Honestly, dahlings, I don't make this stuff up.
More honestly. It was the hardest rule to get right. Done correctly cone shaped evergreens appear serendipitous. Lagniappes.
Ha.................! Anything but.
Cone shapes, mostly, are inherent in what you've already designed. If not, they're balanced symmetrically/asymmetrically with house or trees or garden room or, or, or.
They will feel right.
Study pics of landscapes using cone shaped evergreens correctly. Study-study-study. It took me years to get this right.
Garden & Be Well, XO Tara
Pic taken in my garden last Thursday. The cone? 2 Italian cypress planted with rootballs touching, beginning in 1 gallon pots. (Proof I'm patient, ha.) Songbirds love nesting in these cypress.
Studying cone use in Italy it's obvious their style won't work in USA. Why? Don't know. Whenever I see a USA landscape copying an Italian landscape with lots of cones they look stupid. Hmm? Anyone know why?


Pamela Terry and Edward said...

I've loved the photographs of your garden in the snow. Pure magic. And you are so right about the cones. Great for Christmas lights, too!

Mary Jo said...

I suspect that cone-shapes in the U.S.look out of place because we have no natural landscapes with narrow cones, whereas in Italy, the hillsides are dotted with cones so they feel "of the place". Same reason why white gravel driveways look so out of place in Vermont and natural in Naples, FL.

Queenplinker said...

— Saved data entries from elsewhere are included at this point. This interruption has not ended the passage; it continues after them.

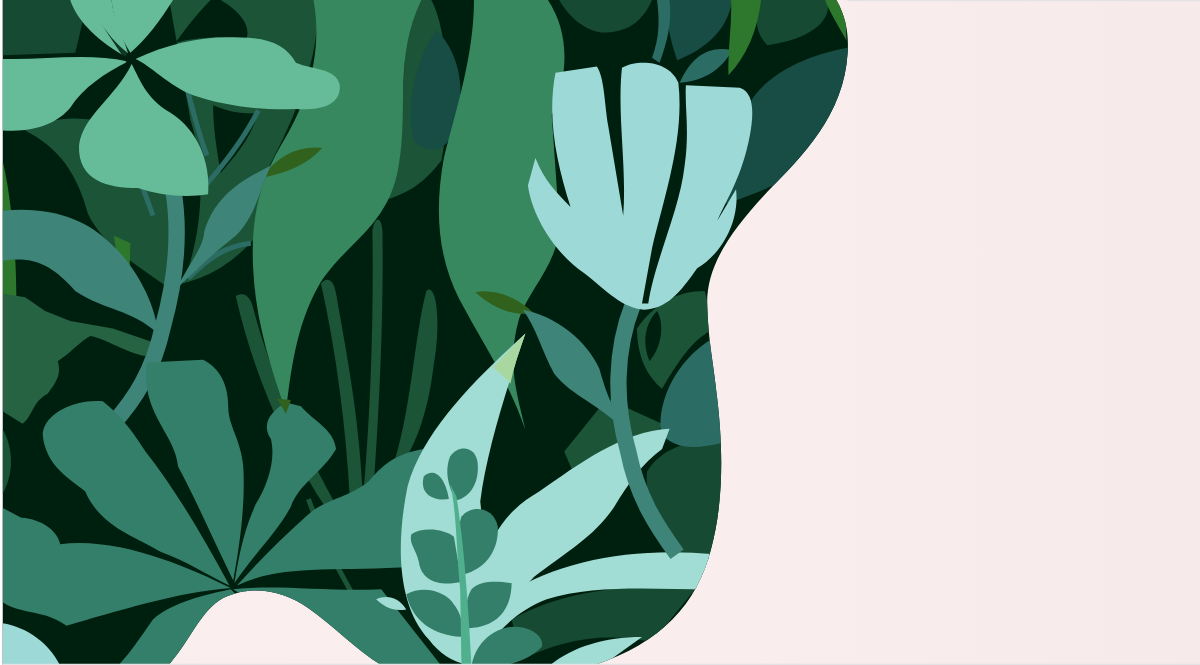
<!DOCTYPE html>
<html lang="en">
<head>
<meta charset="utf-8">
<title>Jungle foliage banner</title>
<style>
:root{
  --blush:#f8ecec; --edge:#fefefe; --hairline:#e3e2e4;
  --night:#00200f; --forest:#164a33; --moss:#1c5438; --fern:#256342; --pond:#174d45;
  --leaf:#38885f; --jade:#347f69; --teal:#3e8478; --lagoon:#2b6d64;
  --mint:#66bc99; --ice:#9dd9d6; --frost:#a1ddd4; --lime:#a9d7a0;
  --olive:#30621d; --grass:#2d782c; --stem:#50b08d;
}
html,body{margin:0;width:1200px;height:665px;overflow:hidden;background:var(--blush)}
.banner{display:block;width:1200px;height:665px}
.night{fill:var(--night)} .forest{fill:var(--forest)} .moss{fill:var(--moss)} .fern{fill:var(--fern)}
.pond{fill:var(--pond)} .leaf{fill:var(--leaf)} .jade{fill:var(--jade)} .teal{fill:var(--teal)}
.lagoon{fill:var(--lagoon)} .mint{fill:var(--mint)} .ice{fill:var(--ice)} .frost{fill:var(--frost)}
.lime{fill:var(--lime)} .olive{fill:var(--olive)} .grass{fill:var(--grass)}
.stalk{fill:none;stroke:var(--teal);stroke-width:13}
.twig{fill:none;stroke:var(--lagoon);stroke-width:4}
</style>
</head>
<body>
<svg class="banner" viewBox="0 0 957 530.34" role="img" aria-label="Jungle leaves and flowers in greens beside a blush panel">
<defs>
  <linearGradient id="blush-tone" x1="0" x2="1"><stop offset="0" stop-color="#faeeef"/><stop offset=".65" stop-color="#f9eded"/><stop offset="1" stop-color="#f6ebea"/></linearGradient>
  <clipPath id="wave-edge"><path d="M2 0H667C675 14 677 28 676 42C673 92 640 124 612 153C586 181 563 210 564 243C565 274 569 288 572 318C576 352 578 398 567 438C556 482 526 514 472 531H305C285 519 266 499 246 485C226 471 201 466 178 477C160 487 153 509 134 531H2Z"/></clipPath>
</defs>
<rect width="957" height="531" fill="url(#blush-tone)"/>
<rect width="2" height="531" fill="var(--edge)"/>

<g clip-path="url(#wave-edge)">
  <rect class="night" width="690" height="531"/>

  <g id="deep-foliage">
    <path class="forest" d="M2 0H70L60 42L2 44Z"/>
    <path class="moss" d="M20 104C50 88 90 92 130 118C150 150 152 190 138 232C110 212 82 196 70 170C62 140 48 118 20 104Z"/>
    <path class="moss" d="M135 0H254C254 50 236 92 214 134C206 170 203 184 203 190C180 216 160 222 146 226C160 190 166 140 152 96Z"/>
    <path class="night" d="M176 0C196 12 200 24 196 32C176 28 154 30 140 34C150 20 160 8 168 0ZM170 84C190 92 196 90 206 90C200 110 188 124 176 138C172 114 170 100 170 84Z"/>
    <path class="moss" d="M328 0H344C358 26 360 90 352 128C338 146 326 154 306 160C326 116 318 60 328 0Z"/>
    <path class="pond" d="M348 24C368 44 372 76 362 104C354 124 340 122 330 112C324 84 330 50 348 24Z"/>
    <path class="forest" d="M446 0H520C512 18 500 26 480 26C466 24 454 14 446 0Z"/>
    <path class="pond" d="M534 0H584C580 26 560 40 540 48C534 30 530 14 534 0Z"/>
    <path class="forest" d="M606 0H660C664 20 640 32 612 36C602 26 602 14 606 0Z"/>
    <path class="lagoon" d="M524 0H534C536 18 532 34 526 50L520 46C526 30 526 16 524 0ZM542 66C552 44 566 36 584 40C576 54 564 64 542 66Z"/>
    <path class="pond" d="M692 36C648 40 612 58 598 82C600 112 586 140 574 164C600 156 640 142 692 100Z"/>
    <path class="grass" d="M583 0H607C604 24 596 44 581 60C580 40 584 20 583 0ZM658 0H674L675 32C668 20 662 10 658 0Z"/>
    <path class="grass" d="M2 128C8 152 13 196 13 237L2 234ZM91 188L104 194L103 229C97 216 92 202 91 188Z"/>
    <path class="fern" d="M2 234L20 237L36 248L56 256L90 262L122 273L116 284C102 282 84 270 72 268C64 272 56 282 46 288C50 300 42 308 38 314C26 320 26 332 18 338L2 328Z"/>
    <path class="moss" d="M2 342C10 356 12 376 2 394Z"/>
    <path class="moss" d="M508 262C522 242 540 232 562 232L570 262C552 270 540 290 528 310C516 300 508 284 508 262ZM484 318L450 360L466 398L510 376L528 338Z"/>
    <path class="night" d="M524 248C530 258 528 276 518 288C512 274 514 258 524 248Z"/>
    <path class="forest" d="M516 376C530 354 556 350 580 352V446H545C524 428 514 402 516 376ZM408 494C452 470 500 466 556 468L520 512C480 504 450 510 416 526Z"/>
  </g>

  <g id="grass-blades" class="moss">
    <path d="M188 236C196 232 200 238 202 246C216 300 246 366 278 420L270 420C232 366 204 306 188 236Z"/>
    <path d="M256 226C262 220 266 224 268 234C276 280 286 330 289 390L279 398C276 340 268 280 256 226Z"/>
    <path d="M297 184C299 172 304 172 305 184C306 260 302 330 298 388L290 392C296 320 298 250 297 184Z"/>
    <path d="M340 232C348 224 352 258 346 290C342 324 334 350 320 372L312 376C328 330 330 270 340 232Z"/>
  </g>
  <path fill="none" stroke="var(--moss)" stroke-width="4" d="M246 398L260 436M268 450L280 472"/>

  <g id="hanging-leaves">
    <path class="leaf" d="M250 0C258 44 244 84 224 116C204 150 200 182 202 216C204 256 216 294 228 328C232 296 236 260 254 228C274 194 310 182 318 132C326 86 314 46 336 0Z"/>
    <path class="leaf" d="M378 0C378 44 364 86 354 126C346 170 350 206 366 238C384 272 406 304 419 343C412 312 404 290 414 254C422 230 446 210 446 178L440 92C454 58 454 26 437 0Z"/>
    <path class="olive" d="M208 142C222 124 238 116 257 118C244 132 228 138 208 142ZM379 233C396 230 414 238 426 250C408 252 394 246 379 233Z"/>
  </g>

  <g id="mint-flower">
    <path class="twig" d="M146 58C152 82 158 106 165 124M206 88C194 112 178 132 162 150M200 194C180 196 166 206 150 222M114 150L122 172"/>
    <path class="stalk" d="M138 150C144 186 140 224 130 260C122 296 108 318 90 338"/>
    <path class="teal" d="M141 230C152 208 162 198 163 184C172 156 192 144 216 132C206 154 204 172 188 188C170 202 158 214 141 230Z"/>
    <path class="teal" d="M2 168C42 164 70 176 88 194C108 212 124 242 126 266C104 246 84 248 60 232C42 212 28 204 2 208Z"/>
    <g class="mint">
      <path d="M56 0C62 18 80 34 100 45L102 42C98 28 90 14 89 0Z"/>
      <path d="M89 0C90 14 96 30 104 42C116 32 128 16 138 0Z"/>
      <path d="M102 49C70 42 36 48 2 47V104C28 106 46 98 56 86C66 70 84 58 102 49Z"/>
      <path d="M108 47C136 34 164 28 192 30C214 30 228 36 236 50C250 56 268 54 271 68C272 84 256 88 236 87C204 88 178 84 154 76C134 68 120 52 108 47Z"/>
      <path d="M105 51C92 78 66 92 63 116C62 144 86 150 110 150C128 156 148 158 166 155C168 130 158 104 136 90C116 78 112 64 105 51Z"/>
    </g>
    <path d="M80 18C88 30 96 38 103 43C112 38 116 36 126 30L107 48L102 54L100 48Z" class="night" opacity=".85"/>
  </g>

  <g id="palmate-leaf" class="jade">
    <path d="M117 289L162 287C176 294 182 308 182 324C182 340 192 350 194 372C196 406 190 440 186 463C170 430 156 398 142 372C140 346 112 330 117 289Z"/>
    <path d="M82 320C62 318 36 328 34 346C36 372 56 382 68 392C80 420 108 428 128 440C150 448 168 460 183 467C160 424 138 388 116 360C102 338 92 328 82 320Z"/>
    <path d="M2 405L17 413C34 414 46 424 48 434C94 428 150 452 184 469C142 472 92 488 53 499C36 486 16 490 2 480Z"/>
    <path d="M228 321C216 328 208 338 216 350C220 366 214 386 204 402C194 424 190 446 187 465C204 440 220 426 232 404C238 386 258 376 268 358C266 342 250 336 240 324Z"/>
    <path d="M338 358C314 362 304 372 294 384C276 398 258 398 244 412C224 430 206 448 189 467C224 450 262 456 330 452Z"/>
    <path d="M184 470C156 476 136 482 122 494C112 508 106 518 94 531H140L190 476ZM186 470C218 466 262 472 304 470L352 531H280Z"/>
  </g>
  <path class="olive" d="M221 318L232 319L228 330Z"/>
  <path class="ice" d="M2 497C22 500 40 514 48 531H2Z"/>

  <g id="tulip">
    <path class="lagoon" d="M568 270C542 286 524 316 527 346C542 362 562 356 582 352V270Z"/>
    <g class="frost">
      <path d="M534 342C496 344 462 370 430 392C396 412 378 440 374 531H386C394 510 404 482 426 460C452 440 474 428 490 404C502 384 512 370 528 358Z"/>
      <path d="M570 442C506 436 448 446 404 474L378 531C394 506 410 488 436 478C474 466 520 470 566 470Z"/>
      <path d="M438 531C456 516 482 508 512 508L480 531Z"/>
    </g>
    <path class="stalk" d="M505 242C490 280 490 322 501 360C508 396 524 420 540 442"/>
    <path class="teal" d="M417 247C444 252 468 272 478 294C484 316 490 328 500 345C478 322 456 316 442 298C432 280 428 262 417 247Z"/>
    <path class="ice" d="M443 58L476 53C482 62 482 82 485 100L497 172C500 132 492 92 496 54C508 47 534 48 541 66C546 110 530 156 520 198L512 242L517 242C522 208 542 168 546 132C550 104 546 86 547 68L590 70C602 74 601 92 598 108C592 140 580 158 572 176L587 151C590 176 576 202 556 214C542 234 532 246 514 247C496 246 484 232 466 218C440 200 424 170 421 148L427 126C434 144 444 154 455 165C444 130 436 94 443 58Z"/>
  </g>

  <g id="frosted-leaf">
    <path class="frost" d="M419 266C380 302 338 342 325 388C315 438 318 484 342 510C352 523 364 531 384 531C392 496 388 446 383 400C388 360 404 310 419 266ZM300 478C308 474 318 476 324 486C314 488 306 484 300 478Z"/>
    <path class="lime" d="M419 266L393 293C400 298 404 302 407 306C410 292 414 280 419 266Z"/>
    <g class="jade" fill-opacity="1">
      <path d="M359 364C366 354 380 356 381 370C382 384 376 396 364 399C358 390 354 376 359 364Z"/>
      <path d="M338 380C344 374 354 376 358 398C346 400 334 394 338 380Z"/>
      <path d="M368 412C376 402 394 404 397 420C398 440 386 454 370 458C366 442 364 424 368 412Z"/>
      <path d="M328 426C338 420 354 422 362 428L368 464C352 468 336 464 334 448C332 438 326 434 328 426Z"/>
      <path d="M376 470C384 462 398 464 408 465C408 482 400 500 374 501C372 490 370 480 376 470Z"/>
      <path d="M324 474C338 466 356 472 362 482C370 492 368 502 371 508C352 508 330 500 324 474Z"/>
      <path d="M376 531C380 508 400 498 414 500C428 502 434 510 432 516C424 524 414 528 402 531Z"/>
    </g>
    <path d="M359 386C364 406 364 440 367 470L368 531H376C374 490 370 432 364 396Z" fill="var(--stem)"/>
  </g>
</g>

<path d="M676 .5H957M2 529.8H957" stroke="var(--hairline)" stroke-width="1" fill="none"/>
</svg>
</body>
</html>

That is beautiful!
I wish we could grow more of a choice of conifers in the South. We make do with magnolias. Just not the same in winter ;0)